Work to be completed: In the records that follow, show each line where the word "SWITCH" is present.

Exercise materials:
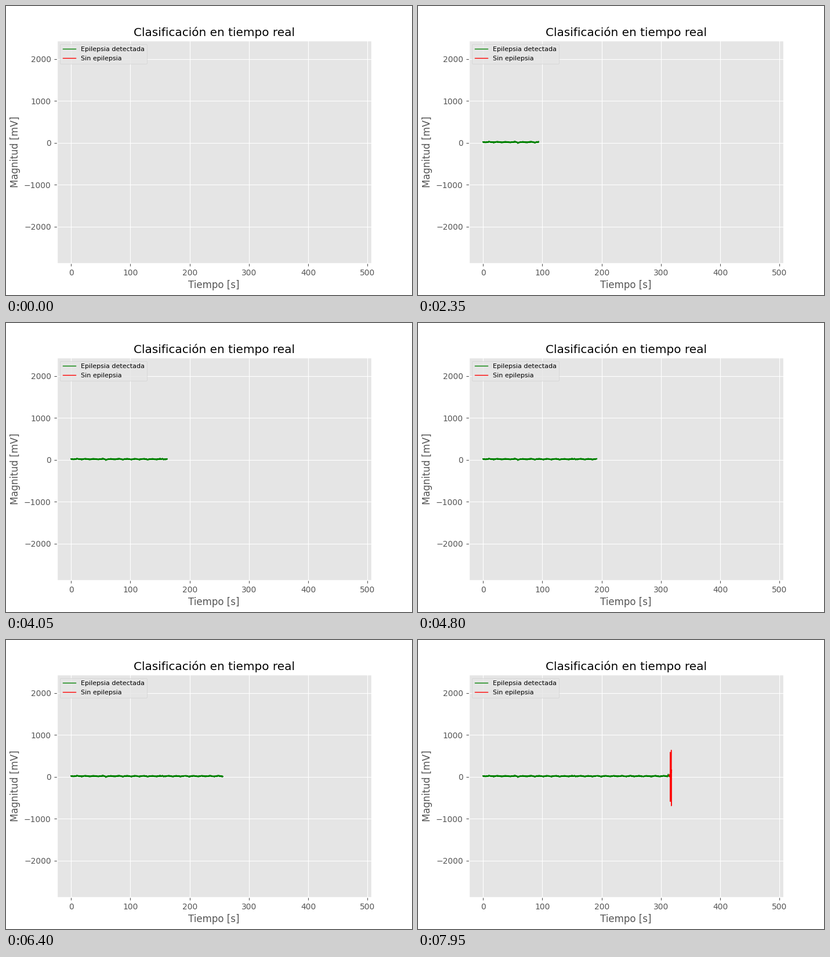
Recreate the animation shown at these times as a matplotlib script. Size 700 by 500 pixels, loop 8000 ms.

```python
import numpy as np
import matplotlib.pyplot as plt
from matplotlib.animation import FuncAnimation

FRAMES = 160
INTERVAL = 50      # ms
STEP = 2           # seconds of signal revealed per frame
RATE = 10          # samples per second
SWITCH = 314       # class change, in seconds


def bump(t, center, height, width=0.5):
    return height * np.exp(-((t - center) / width) ** 2)


def calm_signal(t, rng):
    wave = 6 * np.cos(2 * np.pi * (t - 10.5) / 14)
    y = 19 + wave + rng.uniform(-13, 13, t.size)
    for center, height in [(10, 10), (54, 11), (58.5, -20), (90, 9),
                           (154, 16), (198.5, -14), (312.1, 50)]:
        y += bump(t, center, height)
    return y


def seizure_signal(t, rng):
    base = np.interp(t, [314, 315.4, 316.2, 318], [20, 60, 140, 140])
    y = base + rng.uniform(-35, 35, t.size)
    for when, high, low in [(315.6, 590, -585), (317.3, 640, -690)]:
        i = np.argmin(np.abs(t - when))
        y[i], y[i + 1] = high, low
    return y


rng = np.random.default_rng(4)
time = np.arange(FRAMES * STEP * RATE) / RATE
calm_t = time[time <= SWITCH]
fit_t = time[time >= SWITCH]
calm_y = calm_signal(calm_t, rng)
fit_y = seizure_signal(fit_t, rng)
fit_y[0] = calm_y[-1]

plt.style.use("ggplot")
fig, ax = plt.subplots(figsize=(7, 5), dpi=100)
calm_line, = ax.plot([], [], color="green", lw=1, label="Epilepsia detectada")
fit_line, = ax.plot([], [], color="red", lw=1, label="Sin epilepsia")
ax.set_xlim(-24.1, 506.4)
ax.set_ylim(-2870, 2440)
ax.set_title("Clasificación en tiempo real")
ax.set_xlabel("Tiempo [s]")
ax.set_ylabel("Magnitud [mV]")
ax.legend(loc="upper left", fontsize=8)


def reveal(line, t, y, end):
    shown = t <= end
    line.set_data(t[shown], y[shown])


def update(frame):
    end = frame * STEP if frame else -1
    reveal(calm_line, calm_t, calm_y, end)
    reveal(fit_line, fit_t, fit_y, end if end > SWITCH else -1)
    return calm_line, fit_line


anim = FuncAnimation(fig, update, frames=FRAMES, interval=INTERVAL,
                     repeat=True, repeat_delay=0, blit=False)
plt.show()
```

Result:
SWITCH = 314       # class change, in seconds
calm_t = time[time <= SWITCH]
fit_t = time[time >= SWITCH]
    reveal(fit_line, fit_t, fit_y, end if end > SWITCH else -1)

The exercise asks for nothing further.